The Great Smoky Mountains have a unique climate and weather pattern.
List of all Atmosphere Mini Lessons
Using hourly graphs of PM 2.5 data and HYSPLIT model trajectories, students will collect evidence for the effects of fireworks on air quality.
Students observe how air quality changes over time, for a selected location, using data from the United States Environmental Protection Agency (EPA).
Students differentiate between data sets of monthly shortwave radiation and monthly cloud coverage to discover a relationship between radiation and clouds by answering analysis questions.
Students will synthesize information from maps that show population, concentrations of PM2.5, and PM
Students review different maps of wind trajectories to determine to origins of mud-laden rain in the Pacific Northwest.
Students analyze the data and details of a complicated graph by identifying components and data patterns.
Students watch a short video to gather information about sources of methane emissions and then extend their understanding of these sources to evaluate monthly trends in the Alaska region, ultimately making connections to Earth’s energy budget.

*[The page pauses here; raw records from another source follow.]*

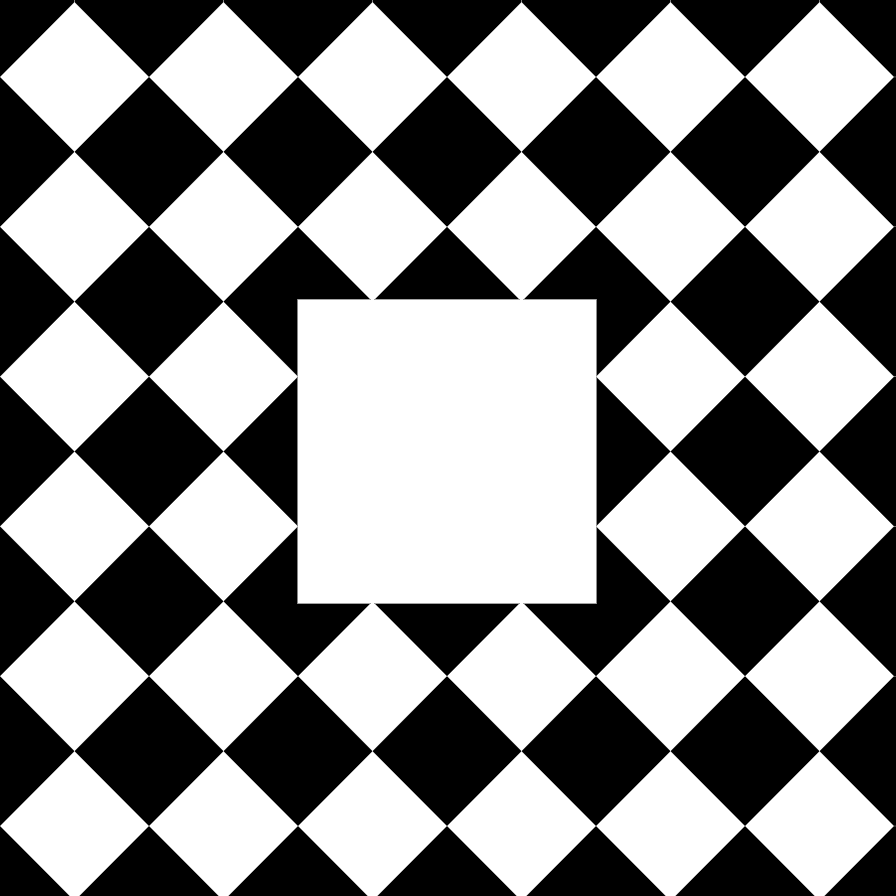
Give the GLSL for this pattern, as a WebGL 2 fragment shader.

```glsl
#version 300 es
precision highp float;

uniform vec2 u_resolution;
out vec4 fragColor;

// Signed distance to the nearest diamond of a 6 by 6 grid
float diamondGrid(vec2 p) {
    vec2 cell = clamp(vec2(p.x / 0.1663, (0.9977 - p.y) / 0.1672), 0.0, 6.0);
    vec2 offset = abs(fract(cell) - 0.5);
    return (offset.x + offset.y - 0.5) * 0.1668 * 0.7071;
}

float box(vec2 p, vec2 halfSize) {
    vec2 d = abs(p) - halfSize;
    return length(max(d, 0.0)) + min(max(d.x, d.y), 0.0);
}

float coverage(float distanceToEdge, float pixel) {
    return clamp(0.5 - distanceToEdge / pixel, 0.0, 1.0);
}

void main() {
    vec2 p = gl_FragCoord.xy / u_resolution;
    float pixel = 1.0 / min(u_resolution.x, u_resolution.y);

    // White diamonds on black
    float white = coverage(diamondGrid(p), pixel);

    // Central white panel
    white = max(white, coverage(box(p - vec2(0.4989, 0.4961), vec2(0.1669, 0.1698)), pixel));

    fragColor = vec4(vec3(white), 1.0);
}
```
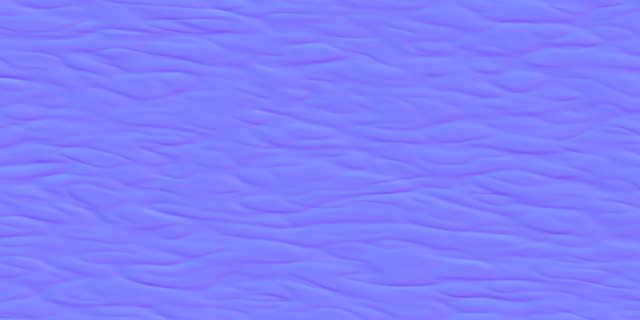
Give the GLSL for this texture map, as a Shadertoy shader.

```glsl
// Tangent-space normal map of calm water: short flat wavelets parted by soft grooves.

const float TAU = 6.2831853;
const float GROOVE_DEPTH = 0.002;   // in canvas heights
const float GROOVE_WIDTH = 0.18;    // in noise units
const float LEAN = 1.2;             // steepens the upper groove walls
const float SLOPE_STEP = 0.002;

// Integer hash of a lattice cell, from 0 to 1
float hash(vec2 cell) {
    uvec2 q = uvec2(ivec2(cell) + 4096) * uvec2(1597334673u, 3812015801u);
    uint h = (q.x ^ q.y) * 1597334673u;
    h = (h ^ (h >> 15)) * 2246822519u;
    h ^= h >> 13;
    return float(h >> 8) / 16777216.0;
}

float cornerRamp(vec2 cell, vec2 offset) {
    float angle = TAU * hash(cell);
    return dot(vec2(cos(angle), sin(angle)), offset);
}

// Gradient noise with quintic blending
float gradientNoise(vec2 p) {
    vec2 i = floor(p), f = p - i;
    vec2 u = f * f * f * (f * (f * 6.0 - 15.0) + 10.0);
    vec2 e = vec2(1.0, 0.0);
    float low  = mix(cornerRamp(i, f), cornerRamp(i + e, f - e), u.x);
    float high = mix(cornerRamp(i + e.yx, f - e.yx),
                     cornerRamp(i + e.xx, f - e.xx), u.x);
    return mix(low, high, u.y);
}

// Soft groove along the zero line of two-octave noise
float groove(vec2 p, vec2 frequency, float seed) {
    vec2 q = p * frequency + seed;
    float n = gradientNoise(q) + 0.4 * gradientNoise(q * 1.63 + 7.3);
    n /= GROOVE_WIDTH;
    return exp(-n * n);
}

// Water height: broad and fine grooves, bent and faded by slow noise
float rippleHeight(vec2 p) {
    p.y += 0.07 * p.x + 0.014 * gradientNoise(p * vec2(3.0, 4.5) + 31.7);
    float strength = 0.9 + 0.5 * gradientNoise(p * vec2(3.5, 9.0) + 53.1);
    float grooves = groove(p, vec2(3.2, 12.0), 3.4)
                  + 0.55 * groove(p, vec2(4.8, 17.0), 71.6);
    return -GROOVE_DEPTH * strength * grooves;
}

float leaningHeight(vec2 p) {
    return rippleHeight(p + vec2(0.0, LEAN * rippleHeight(p)));
}

// Surface normal from central differences
vec3 surfaceNormal(vec2 p, float stepSize) {
    vec2 e = vec2(stepSize, 0.0);
    vec2 slope = vec2(leaningHeight(p + e) - leaningHeight(p - e),
                      leaningHeight(p + e.yx) - leaningHeight(p - e.yx));
    return normalize(vec3(-slope / (2.0 * stepSize), 1.0));
}

void mainImage(out vec4 fragColor, in vec2 fragCoord) {
    vec2 p = fragCoord / iResolution.y;
    vec3 normal = surfaceNormal(p, SLOPE_STEP);
    fragColor = vec4(0.5 + 0.5 * normal, 1.0);
}
```
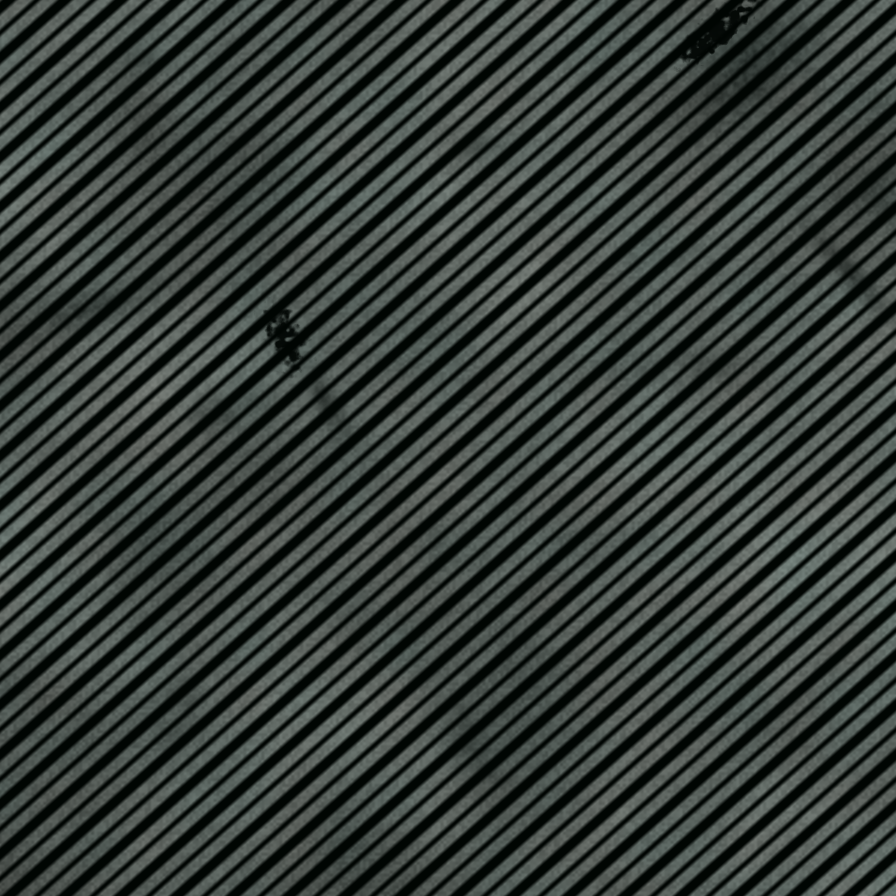
Reproduce this pattern procedurally as a WebGL 1 fragment shader.

```glsl
precision highp float;

uniform vec2 u_resolution;

#define REPEATS vec2(16.0, 18.0)   // stripe pairs across and down
#define PHASE 0.84                 // position of the thick line in a pair
#define THICK_HALF 0.138           // half widths, in pairs
#define THIN_HALF 0.066
#define EDGE_SOFT 0.060
#define INK vec3(0.0, 0.018, 0.008)
#define CLOTH vec3(0.405, 0.44, 0.42)
#define GRAIN_CELLS 300.0
#define GRAIN_AMOUNT 0.20
#define MOTTLE_AMOUNT 0.62
#define SMUDGES 7

float hash(vec2 p) {
  return fract(sin(dot(p, vec2(12.9898, 78.233))) * 43758.5453);
}

float noise(vec2 p) {
  vec2 cell = floor(p);
  vec2 f = fract(p);
  f = f * f * (3.0 - 2.0 * f);
  float low = mix(hash(cell), hash(cell + vec2(1.0, 0.0)), f.x);
  float high = mix(hash(cell + vec2(0.0, 1.0)), hash(cell + 1.0), f.x);
  return mix(low, high, f.y);
}

float fbm(vec2 p) {
  float sum = 0.0;
  float weight = 0.5;
  for (int i = 0; i < 4; i++) {
    sum += weight * noise(p);
    p = p * 2.03 + 17.1;
    weight *= 0.5;
  }
  return sum / 0.9375;
}

vec2 rotate(vec2 p, float angle) {
  float c = cos(angle);
  float s = sin(angle);
  return vec2(c * p.x + s * p.y, c * p.y - s * p.x);
}

// Soft elliptical falloff, 1 at the centre
float blot(vec2 p, vec2 centre, vec2 size, float angle) {
  vec2 q = rotate(p - centre, angle) / size;
  return exp(-dot(q, q));
}

// 1 on the cloth, 0 on the alternating thick and thin lines
float stripes(vec2 p) {
  float pair = REPEATS.y * p.y - REPEATS.x * p.x - PHASE;
  float toThick = abs(fract(pair + 0.5) - 0.5);
  float toThin = 0.5 - toThick;
  float soft = max(EDGE_SOFT, 0.7 * length(REPEATS / u_resolution));
  float thick = smoothstep(THICK_HALF - soft, THICK_HALF + soft, toThick);
  float thin = smoothstep(THIN_HALF - soft, THIN_HALF + soft, toThin);
  return thick * thin;
}

// Speckled dark scuffs with a soft halo around them
float scuffs(vec2 p, float slope) {
  float rough = 0.5 * (noise(p * 190.0) + fbm(p * 100.0));
  float streak = blot(p, vec2(0.80, 0.965), vec2(0.070, 0.020), slope);
  float spot = blot(p, vec2(0.318, 0.622), vec2(0.050, 0.028), -1.2);
  float core = max(streak, spot * 0.75);
  float broken = smoothstep(0.34, 0.76, core + 1.5 * (rough - 0.5) * sqrt(core));
  float halo = 0.5 * blot(p, vec2(0.84, 0.92), vec2(0.10, 0.05), slope);
  halo += 0.5 * blot(p, vec2(0.365, 0.55), vec2(0.035, 0.013), -1.1);
  halo += 0.45 * blot(p, vec2(0.945, 0.70), vec2(0.06, 0.012), -0.85);
  halo += 0.4 * blot(p, vec2(0.10, 0.655), vec2(0.07, 0.02), 0.3);
  return max(0.95 * broken, halo * (0.5 + rough));
}

// Faint scattered smudges
float smudges(vec2 p) {
  float sum = 0.0;
  for (int i = 0; i < SMUDGES; i++) {
    float id = float(i);
    vec2 centre = vec2(hash(vec2(id, 3.1)), hash(vec2(id, 7.7)));
    vec2 size = mix(vec2(0.03, 0.012), vec2(0.07, 0.03), hash(vec2(id, 5.3)));
    sum += blot(p, centre, size, 6.28 * hash(vec2(id, 9.2)));
  }
  return 0.4 * min(sum, 1.0) * fbm(p * 60.0);
}

void main() {
  vec2 p = gl_FragCoord.xy / u_resolution;
  float slope = atan(REPEATS.x, REPEATS.y);
  vec2 along = rotate(p, slope);

  // Cloth tone: broad mottling, streaks along the stripes, fine weave
  float mottle = fbm(p * 5.0) - 0.5;
  float fibre = noise(along * vec2(22.0, 160.0)) - 0.5;
  float grain = noise(p * GRAIN_CELLS) - 0.5;
  float tone = 0.89 + MOTTLE_AMOUNT * mottle + 0.08 * fibre;
  tone += GRAIN_AMOUNT * grain;

  // Wear
  tone *= (1.0 - smudges(p)) * (1.0 - clamp(scuffs(p, slope), 0.0, 1.0));

  vec3 tint = CLOTH + vec3(-0.01, 0.006, 0.006) * (noise(p * 18.0) - 0.5) * 2.0;
  vec3 colour = mix(INK, tint, clamp(stripes(p) * tone, 0.0, 1.2));
  gl_FragColor = vec4(colour, 1.0);
}
```
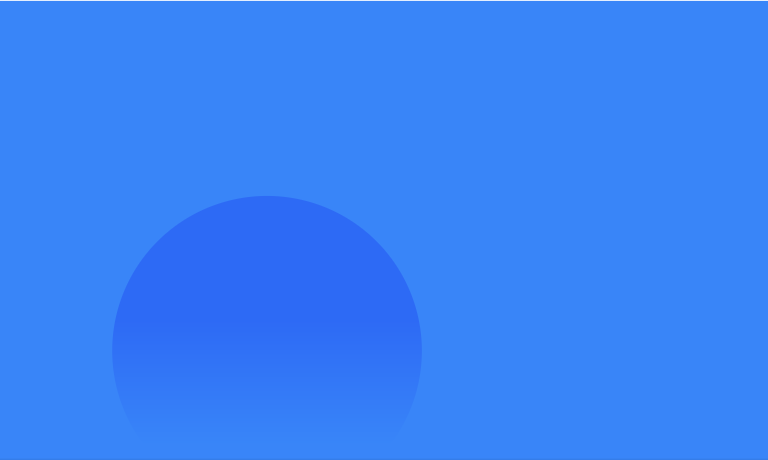
Reproduce this background procedurally as a Shadertoy shader.

```glsl
// Coverage of a shape from its signed distance, one pixel soft
float coverage(float dist, float pixel) {
    return clamp(0.5 - dist / pixel, 0.0, 1.0);
}

void mainImage(out vec4 fragColor, in vec2 fragCoord) {
    // Canvas height is one unit
    float pixel = 1.0 / iResolution.y;
    vec2 uv = fragCoord * pixel;

    vec3 skyBlue = vec3(0.222, 0.522, 0.973);
    vec3 discBlue = vec3(0.178, 0.416, 0.961);
    vec3 color = skyBlue;

    // Disc that dissolves toward its lower edge
    float disc = coverage(length(uv - vec2(0.5805, 0.2375)) - 0.3366, pixel);
    float fade = clamp((uv.y - 0.035) / 0.268, 0.0, 1.0);
    color = mix(color, discBlue, disc * fade);

    // Pale hairline on top, faint dark one at the bottom
    color = mix(color, vec3(0.95, 0.97, 1.0), coverage(0.998 - uv.y, pixel));
    color *= 1.0 - 0.06 * coverage(uv.y - 0.003, pixel);

    fragColor = vec4(color, 1.0);
}
```
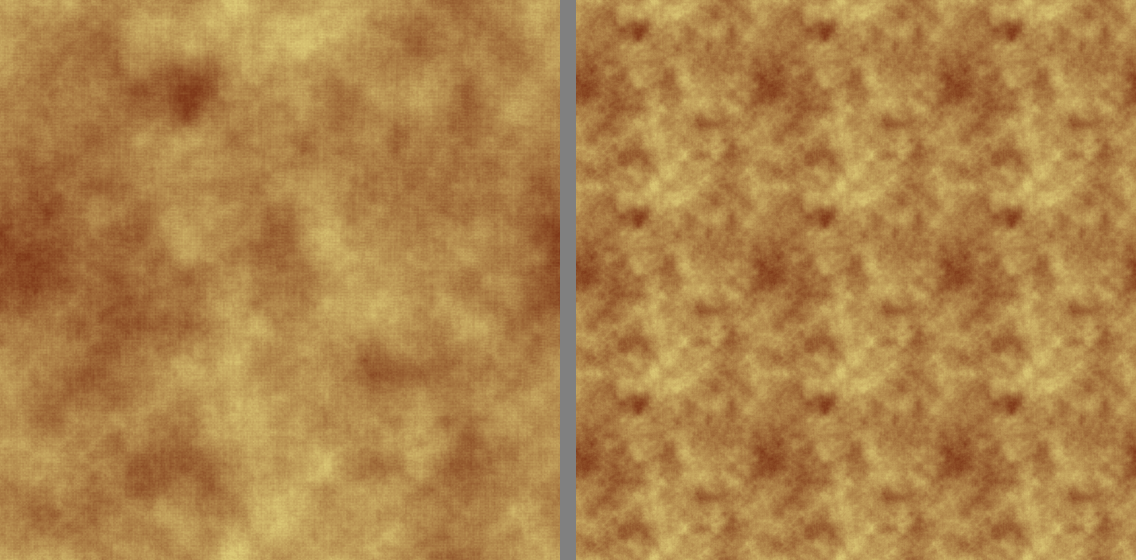
Left, the tile; right, the same tile 3 across and 3 down.
This texture is drawn by a three.js fragment shader. Its source:

```glsl
varying vec2 vUv;

const float TAU = 6.2831853;
const vec3 RUST = vec3(0.50, 0.226, 0.10);
const vec3 STRAW = vec3(0.86, 0.784, 0.46);

float hash(vec2 p) {
  return fract(sin(dot(p, vec2(127.1, 311.7))) * 43758.5453);
}

// Value noise that wraps after a whole number of cells on each axis
float tileNoise(vec2 uv, vec2 cells, float seed) {
  vec2 p = uv * cells;
  vec2 cell = floor(p);
  vec2 f = fract(p);
  vec2 w = f * f * (3.0 - 2.0 * f);
  vec2 lo = mod(cell, cells) + seed;
  vec2 hi = mod(cell + 1.0, cells) + seed;
  float bottom = mix(hash(lo), hash(vec2(hi.x, lo.y)), w.x);
  float top = mix(hash(vec2(lo.x, hi.y)), hash(hi), w.x);
  return mix(bottom, top, w.y);
}

// Layered noise, normalised to 0..1; doubling the cells keeps it tileable
float tileFbm(vec2 uv, float baseCells, float gain, float seed) {
  float sum = 0.0;
  float total = 0.0;
  float amplitude = 1.0;
  vec2 cells = vec2(baseCells);
  for (int i = 0; i < 6; i++) {
    sum += amplitude * tileNoise(uv, cells, seed + float(i) * 17.3);
    total += amplitude;
    amplitude *= gain;
    cells *= 2.0;
  }
  return sum / total;
}

// Fine crossed fibres: long thin streaks along both axes, centred on zero
float fibres(vec2 uv, float along, float across, float seed) {
  float horizontal = tileNoise(uv, vec2(along, across), seed);
  float vertical = tileNoise(uv, vec2(across, along), seed + 31.7);
  return horizontal + vertical - 1.0;
}

// Regular thread pattern, centred on zero
float weave(vec2 uv, float threads) {
  vec2 wave = sin(uv * threads * TAU);
  return 0.5 * (wave.x + wave.y);
}

void main() {
  // Soft cloudy stains
  float stain = tileFbm(vUv, 6.0, 0.62, 3.7);
  float tone = 0.54 + (stain - 0.5) * 1.5;

  // Cloth texture and grain
  tone += 0.06 * fibres(vUv, 40.0, 240.0, 11.3);
  tone += 0.022 * weave(vUv, 190.0);
  tone += 0.12 * (tileNoise(vUv, vec2(360.0), 53.9) - 0.5);

  gl_FragColor = vec4(mix(RUST, STRAW, clamp(tone, 0.0, 1.0)), 1.0);
}
```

By investigating the data presented in a model that displays extreme summer air temperatures, students explain energy transfer in the Earth system and consider the impact of excessive heat on local communities.